Germany is in an uproar against ethanol. Last week, motorists celebrated a win against alcohol in their gasoline: Oil companies stopped the build-out of E10 gas stations. The matter still fuels the headlines. Over the weekend, German’s Die Welt newspaper shocked its readers with the news that the bio-benzene can ruin engines which supposedly are ok for the fuel.
“E10 is under suspicion to stress the engine oil harder than conventional fuel. This causes minimized viscosity and increased engine wear,” writes the paper. Supposedly, the stuff literally waters down the oil. Die Welt quotes Thomas Brüner of BMW who said: “The 10 percent ethanol increase the water in the engine. The water condenses and mixes with the oil. The oil gets diluted and ages faster.”
Ever since these news hit, you see more and more motorists checking their oil. Not for a lack of level, but for an increase. If the level rises, it’s caused by the ethanol water. At the same time, the level of confusion is on the rise, and E10 sits unsold in full tanks.
Sunday evening. BMW sent out a press release in which the Munich car company “supports the introduction of E10 in Germany. The statements of Mr. Brüner do not refer to countries with a fuel quality as in the EU, they referred to countries with a lesser quality of fuel. Some older BMW vehicles require the anti-knock properties of Super Plus ROZ 98.”
Maybe you want to keep an eye on that dipstick.

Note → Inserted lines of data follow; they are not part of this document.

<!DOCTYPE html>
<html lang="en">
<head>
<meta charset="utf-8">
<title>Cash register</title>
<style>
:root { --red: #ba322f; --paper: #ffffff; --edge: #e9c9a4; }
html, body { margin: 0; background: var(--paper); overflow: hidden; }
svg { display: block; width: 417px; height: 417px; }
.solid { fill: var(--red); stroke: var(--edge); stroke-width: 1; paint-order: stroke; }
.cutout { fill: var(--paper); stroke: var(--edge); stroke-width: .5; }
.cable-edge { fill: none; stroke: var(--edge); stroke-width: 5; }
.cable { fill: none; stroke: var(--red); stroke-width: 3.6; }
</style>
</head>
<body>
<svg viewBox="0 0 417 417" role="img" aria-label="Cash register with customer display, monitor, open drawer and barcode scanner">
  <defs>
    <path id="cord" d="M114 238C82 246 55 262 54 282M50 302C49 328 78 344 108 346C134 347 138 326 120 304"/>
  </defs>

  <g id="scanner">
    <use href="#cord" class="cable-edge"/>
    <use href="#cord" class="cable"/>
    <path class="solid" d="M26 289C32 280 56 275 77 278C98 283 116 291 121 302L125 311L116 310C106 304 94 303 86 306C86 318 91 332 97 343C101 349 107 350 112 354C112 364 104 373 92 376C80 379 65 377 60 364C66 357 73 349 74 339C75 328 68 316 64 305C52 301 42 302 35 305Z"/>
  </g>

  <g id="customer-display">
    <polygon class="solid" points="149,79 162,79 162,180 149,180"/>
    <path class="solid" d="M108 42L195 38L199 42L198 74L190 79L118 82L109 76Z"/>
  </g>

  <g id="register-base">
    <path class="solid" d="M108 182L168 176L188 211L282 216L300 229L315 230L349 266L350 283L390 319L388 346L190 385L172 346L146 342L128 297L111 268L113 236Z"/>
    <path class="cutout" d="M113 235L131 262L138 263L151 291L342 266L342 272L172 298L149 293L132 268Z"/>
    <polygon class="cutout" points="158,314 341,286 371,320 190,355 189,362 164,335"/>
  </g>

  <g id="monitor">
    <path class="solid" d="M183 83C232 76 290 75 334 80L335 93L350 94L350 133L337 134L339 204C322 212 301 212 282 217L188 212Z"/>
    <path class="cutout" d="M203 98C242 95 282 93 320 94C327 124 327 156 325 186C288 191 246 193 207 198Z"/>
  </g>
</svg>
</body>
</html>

PS: BMW today issued a flurry of press releases on this topic. In its third sixth missive (so far) (I get them in German and English, English version follows) BMW “would like to make the following clear:
- The condensation effect is a side effect of the normal combustion process – independently of the use of E10 – and therefore does not pose a problem.
- The oil-change intervals defined by BMW are not affected and therefore remain unchanged.
- The report’s falsely claimed link between the use of E10 fuel and “more rapid engine wear” does not exist.”